- **Saved data entries**
____________________
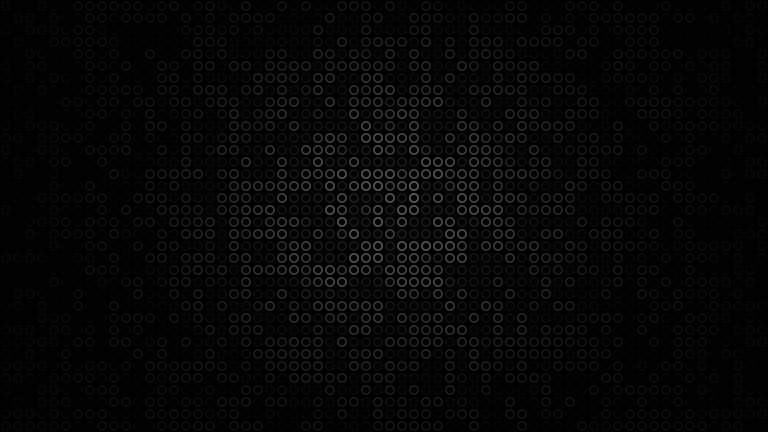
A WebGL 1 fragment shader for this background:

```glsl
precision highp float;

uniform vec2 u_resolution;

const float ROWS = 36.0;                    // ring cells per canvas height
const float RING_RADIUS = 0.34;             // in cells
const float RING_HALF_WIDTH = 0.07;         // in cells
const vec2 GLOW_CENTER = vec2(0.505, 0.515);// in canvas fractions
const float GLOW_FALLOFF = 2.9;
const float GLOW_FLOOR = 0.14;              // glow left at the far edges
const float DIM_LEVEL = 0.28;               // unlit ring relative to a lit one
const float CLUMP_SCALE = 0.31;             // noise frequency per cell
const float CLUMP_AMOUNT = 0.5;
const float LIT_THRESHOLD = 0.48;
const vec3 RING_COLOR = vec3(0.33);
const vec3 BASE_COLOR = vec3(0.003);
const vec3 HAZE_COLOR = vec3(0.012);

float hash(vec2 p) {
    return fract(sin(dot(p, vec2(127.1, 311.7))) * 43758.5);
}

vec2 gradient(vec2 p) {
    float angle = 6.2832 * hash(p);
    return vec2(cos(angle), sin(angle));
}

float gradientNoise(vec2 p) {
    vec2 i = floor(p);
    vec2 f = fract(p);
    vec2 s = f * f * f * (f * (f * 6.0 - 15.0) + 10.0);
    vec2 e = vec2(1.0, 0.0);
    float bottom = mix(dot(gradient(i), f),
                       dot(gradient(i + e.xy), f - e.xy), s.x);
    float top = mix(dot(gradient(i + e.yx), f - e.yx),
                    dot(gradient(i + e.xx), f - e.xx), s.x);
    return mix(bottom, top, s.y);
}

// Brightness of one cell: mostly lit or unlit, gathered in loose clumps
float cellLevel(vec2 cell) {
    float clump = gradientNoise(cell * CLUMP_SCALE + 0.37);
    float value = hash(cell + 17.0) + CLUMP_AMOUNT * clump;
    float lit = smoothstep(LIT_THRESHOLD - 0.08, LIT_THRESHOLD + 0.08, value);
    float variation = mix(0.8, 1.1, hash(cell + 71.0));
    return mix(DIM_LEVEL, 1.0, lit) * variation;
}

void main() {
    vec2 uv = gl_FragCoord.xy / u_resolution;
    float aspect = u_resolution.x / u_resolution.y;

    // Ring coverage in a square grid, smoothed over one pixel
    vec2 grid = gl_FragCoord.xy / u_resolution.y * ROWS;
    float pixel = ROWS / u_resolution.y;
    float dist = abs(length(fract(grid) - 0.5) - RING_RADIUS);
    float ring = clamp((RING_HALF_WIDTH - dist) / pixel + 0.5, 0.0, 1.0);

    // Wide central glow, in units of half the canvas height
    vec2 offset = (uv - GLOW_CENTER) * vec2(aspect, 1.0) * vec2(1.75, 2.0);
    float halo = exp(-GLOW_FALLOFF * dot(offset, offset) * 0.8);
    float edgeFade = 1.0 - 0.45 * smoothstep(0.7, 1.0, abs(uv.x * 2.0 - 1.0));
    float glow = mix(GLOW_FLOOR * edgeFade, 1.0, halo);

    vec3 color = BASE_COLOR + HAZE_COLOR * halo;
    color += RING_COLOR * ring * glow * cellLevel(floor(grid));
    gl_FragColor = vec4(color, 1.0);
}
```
____________________
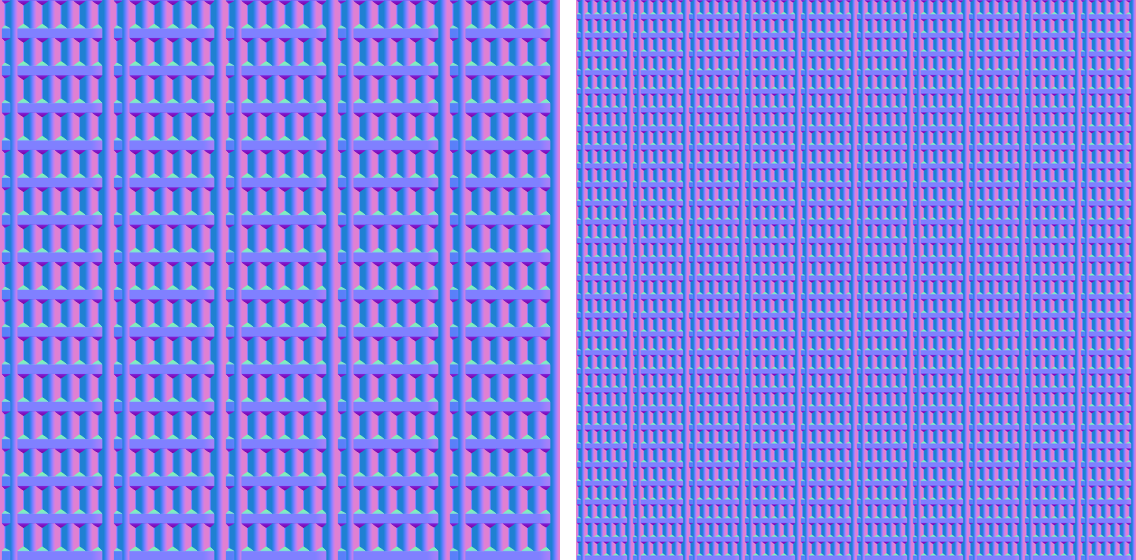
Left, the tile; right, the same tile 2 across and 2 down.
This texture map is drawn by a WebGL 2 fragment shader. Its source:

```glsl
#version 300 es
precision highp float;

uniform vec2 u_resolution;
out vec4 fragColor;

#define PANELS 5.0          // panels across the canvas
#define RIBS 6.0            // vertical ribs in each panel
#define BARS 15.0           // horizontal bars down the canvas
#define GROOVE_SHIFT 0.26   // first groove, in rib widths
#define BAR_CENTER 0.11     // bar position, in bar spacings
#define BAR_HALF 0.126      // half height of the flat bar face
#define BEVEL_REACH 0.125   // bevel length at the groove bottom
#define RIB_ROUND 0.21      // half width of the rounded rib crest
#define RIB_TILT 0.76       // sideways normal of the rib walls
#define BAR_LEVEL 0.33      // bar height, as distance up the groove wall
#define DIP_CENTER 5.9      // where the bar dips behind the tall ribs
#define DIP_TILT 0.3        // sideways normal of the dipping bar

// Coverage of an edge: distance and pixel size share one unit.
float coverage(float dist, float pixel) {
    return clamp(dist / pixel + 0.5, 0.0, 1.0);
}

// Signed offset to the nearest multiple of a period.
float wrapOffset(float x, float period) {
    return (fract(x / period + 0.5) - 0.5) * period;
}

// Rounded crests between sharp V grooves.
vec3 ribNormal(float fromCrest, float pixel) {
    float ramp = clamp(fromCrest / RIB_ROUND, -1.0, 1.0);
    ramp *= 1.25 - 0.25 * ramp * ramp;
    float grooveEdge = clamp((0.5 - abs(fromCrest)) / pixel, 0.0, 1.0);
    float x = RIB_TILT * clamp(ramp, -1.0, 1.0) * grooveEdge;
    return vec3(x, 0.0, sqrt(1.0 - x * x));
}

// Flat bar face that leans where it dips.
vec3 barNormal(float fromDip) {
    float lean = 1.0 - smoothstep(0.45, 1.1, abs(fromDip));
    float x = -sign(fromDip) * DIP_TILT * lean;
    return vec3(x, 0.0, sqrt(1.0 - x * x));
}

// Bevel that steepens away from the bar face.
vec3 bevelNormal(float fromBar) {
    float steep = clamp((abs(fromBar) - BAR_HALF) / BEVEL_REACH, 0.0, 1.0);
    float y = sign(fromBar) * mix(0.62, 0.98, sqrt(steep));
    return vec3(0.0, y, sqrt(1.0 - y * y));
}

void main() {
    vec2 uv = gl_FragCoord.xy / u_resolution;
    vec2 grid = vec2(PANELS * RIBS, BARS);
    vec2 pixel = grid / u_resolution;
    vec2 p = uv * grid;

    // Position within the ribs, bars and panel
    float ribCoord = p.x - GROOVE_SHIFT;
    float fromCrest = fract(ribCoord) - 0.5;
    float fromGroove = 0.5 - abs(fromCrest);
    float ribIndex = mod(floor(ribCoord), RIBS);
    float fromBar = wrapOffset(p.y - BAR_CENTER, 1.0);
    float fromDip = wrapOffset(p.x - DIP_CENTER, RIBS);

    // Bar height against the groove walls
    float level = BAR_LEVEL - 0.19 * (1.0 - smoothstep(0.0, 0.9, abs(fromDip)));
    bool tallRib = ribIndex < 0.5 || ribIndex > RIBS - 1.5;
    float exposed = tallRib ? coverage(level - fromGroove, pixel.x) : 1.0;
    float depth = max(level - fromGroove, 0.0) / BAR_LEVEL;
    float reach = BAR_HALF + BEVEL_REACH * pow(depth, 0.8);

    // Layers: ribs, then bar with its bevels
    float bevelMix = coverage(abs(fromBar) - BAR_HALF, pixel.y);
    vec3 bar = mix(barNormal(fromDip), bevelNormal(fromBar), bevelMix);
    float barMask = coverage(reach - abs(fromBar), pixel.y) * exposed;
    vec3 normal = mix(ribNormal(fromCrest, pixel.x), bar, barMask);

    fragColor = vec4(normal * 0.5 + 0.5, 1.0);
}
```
____________________
- **What the task asks**
Give only the number of lines in the data that hold the string "fromCrest".

- **Exercise response**
6